What you will do: Find how many lines of the entries contain the word "width", then report that figure alone.

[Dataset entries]
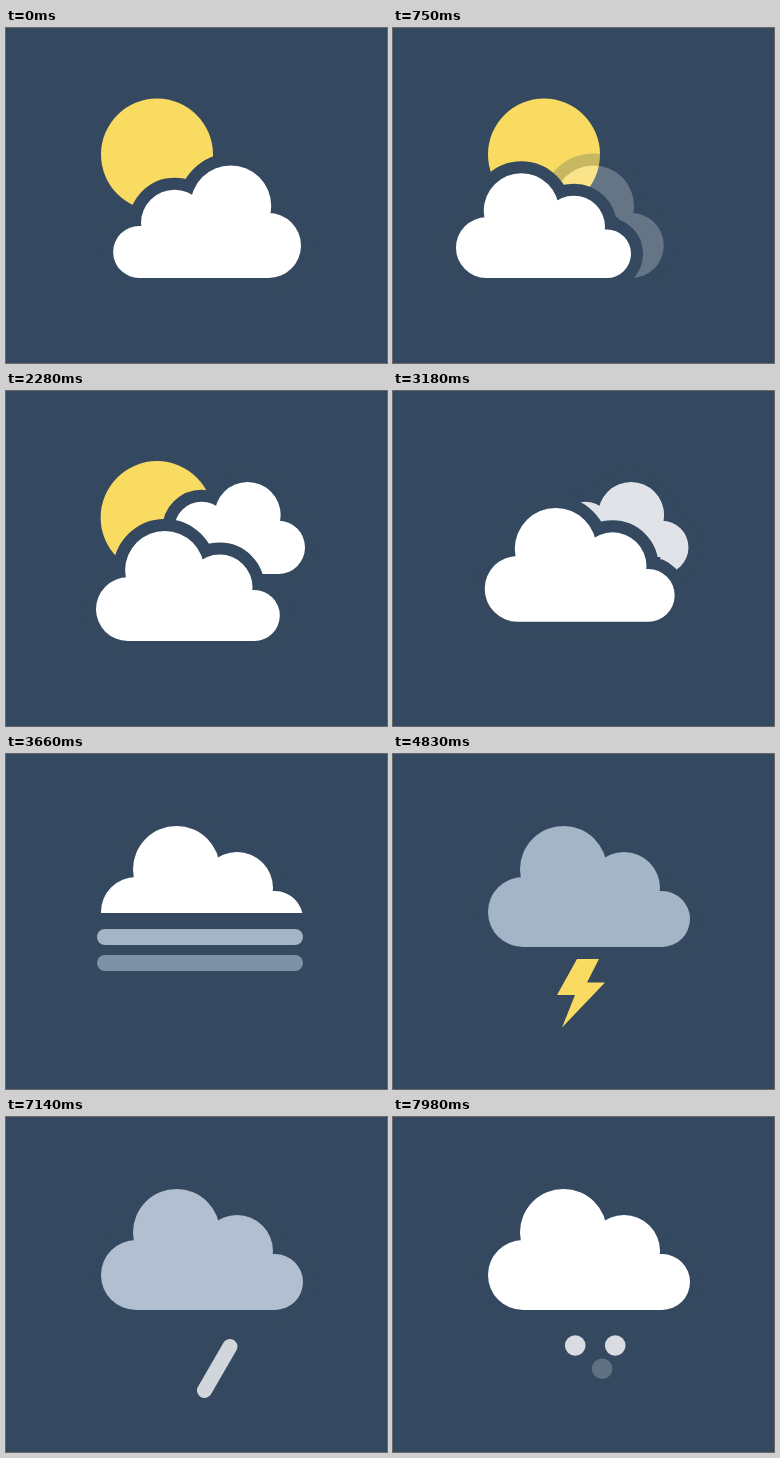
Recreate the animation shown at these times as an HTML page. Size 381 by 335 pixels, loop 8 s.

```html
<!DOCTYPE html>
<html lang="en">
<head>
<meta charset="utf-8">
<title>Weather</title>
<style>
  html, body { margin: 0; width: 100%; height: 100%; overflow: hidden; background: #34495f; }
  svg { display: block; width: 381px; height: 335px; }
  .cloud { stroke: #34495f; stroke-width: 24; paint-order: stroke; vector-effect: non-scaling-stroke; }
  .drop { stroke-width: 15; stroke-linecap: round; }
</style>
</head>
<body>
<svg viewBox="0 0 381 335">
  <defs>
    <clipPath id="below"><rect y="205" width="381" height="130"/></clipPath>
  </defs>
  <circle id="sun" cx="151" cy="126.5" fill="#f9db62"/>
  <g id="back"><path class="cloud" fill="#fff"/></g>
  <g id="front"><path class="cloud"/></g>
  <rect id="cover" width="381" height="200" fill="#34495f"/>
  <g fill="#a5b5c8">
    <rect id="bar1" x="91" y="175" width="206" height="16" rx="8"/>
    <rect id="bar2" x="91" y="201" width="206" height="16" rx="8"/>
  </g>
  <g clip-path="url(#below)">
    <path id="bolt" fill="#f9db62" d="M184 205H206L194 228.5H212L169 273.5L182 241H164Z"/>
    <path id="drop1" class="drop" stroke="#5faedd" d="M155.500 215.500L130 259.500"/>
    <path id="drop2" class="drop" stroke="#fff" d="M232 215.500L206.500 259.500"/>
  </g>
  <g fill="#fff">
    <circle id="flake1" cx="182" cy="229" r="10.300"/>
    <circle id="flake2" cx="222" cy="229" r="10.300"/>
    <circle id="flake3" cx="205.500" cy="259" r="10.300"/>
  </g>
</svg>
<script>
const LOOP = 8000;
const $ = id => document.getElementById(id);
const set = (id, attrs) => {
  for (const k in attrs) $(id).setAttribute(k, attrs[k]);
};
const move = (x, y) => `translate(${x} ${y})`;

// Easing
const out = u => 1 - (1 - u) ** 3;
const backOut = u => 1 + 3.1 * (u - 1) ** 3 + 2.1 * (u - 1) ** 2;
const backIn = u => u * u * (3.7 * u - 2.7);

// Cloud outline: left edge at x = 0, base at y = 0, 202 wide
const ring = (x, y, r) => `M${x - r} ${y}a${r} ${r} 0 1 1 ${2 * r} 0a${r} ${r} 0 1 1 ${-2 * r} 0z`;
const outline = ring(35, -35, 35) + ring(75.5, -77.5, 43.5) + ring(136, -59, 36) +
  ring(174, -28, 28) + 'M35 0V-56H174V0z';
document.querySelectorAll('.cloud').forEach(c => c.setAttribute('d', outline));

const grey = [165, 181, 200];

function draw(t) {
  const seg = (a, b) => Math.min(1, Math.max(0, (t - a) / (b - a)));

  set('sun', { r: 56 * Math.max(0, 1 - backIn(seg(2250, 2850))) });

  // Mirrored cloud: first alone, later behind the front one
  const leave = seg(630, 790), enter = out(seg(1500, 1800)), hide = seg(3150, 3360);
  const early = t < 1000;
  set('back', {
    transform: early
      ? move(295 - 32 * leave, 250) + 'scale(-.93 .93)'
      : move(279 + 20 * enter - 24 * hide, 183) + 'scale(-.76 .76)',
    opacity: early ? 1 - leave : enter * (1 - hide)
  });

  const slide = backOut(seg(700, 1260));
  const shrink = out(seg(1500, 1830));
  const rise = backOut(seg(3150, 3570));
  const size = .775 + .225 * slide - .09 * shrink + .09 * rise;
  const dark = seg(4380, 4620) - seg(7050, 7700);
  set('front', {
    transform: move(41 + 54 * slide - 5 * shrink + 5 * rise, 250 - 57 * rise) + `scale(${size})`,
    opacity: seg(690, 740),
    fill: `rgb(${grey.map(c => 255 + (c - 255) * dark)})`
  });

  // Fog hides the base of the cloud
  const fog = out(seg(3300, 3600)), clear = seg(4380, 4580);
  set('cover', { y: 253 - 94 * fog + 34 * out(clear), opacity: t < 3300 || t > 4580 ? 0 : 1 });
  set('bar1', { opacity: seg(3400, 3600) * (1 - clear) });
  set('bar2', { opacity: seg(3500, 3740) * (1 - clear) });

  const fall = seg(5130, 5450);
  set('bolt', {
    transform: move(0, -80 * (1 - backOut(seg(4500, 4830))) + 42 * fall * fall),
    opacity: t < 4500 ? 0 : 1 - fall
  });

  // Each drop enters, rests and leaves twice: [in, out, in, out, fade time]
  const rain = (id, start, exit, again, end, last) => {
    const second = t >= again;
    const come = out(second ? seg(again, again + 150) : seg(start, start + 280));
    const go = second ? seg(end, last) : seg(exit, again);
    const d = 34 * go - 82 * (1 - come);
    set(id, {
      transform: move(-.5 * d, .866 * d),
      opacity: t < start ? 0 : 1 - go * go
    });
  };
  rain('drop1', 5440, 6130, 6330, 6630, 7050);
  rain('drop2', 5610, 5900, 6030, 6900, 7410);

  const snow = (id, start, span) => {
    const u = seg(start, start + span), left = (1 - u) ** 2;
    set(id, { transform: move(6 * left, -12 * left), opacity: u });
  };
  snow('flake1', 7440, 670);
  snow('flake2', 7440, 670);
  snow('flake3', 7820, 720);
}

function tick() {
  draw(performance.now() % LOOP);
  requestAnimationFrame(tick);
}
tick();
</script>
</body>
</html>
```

Response box: 8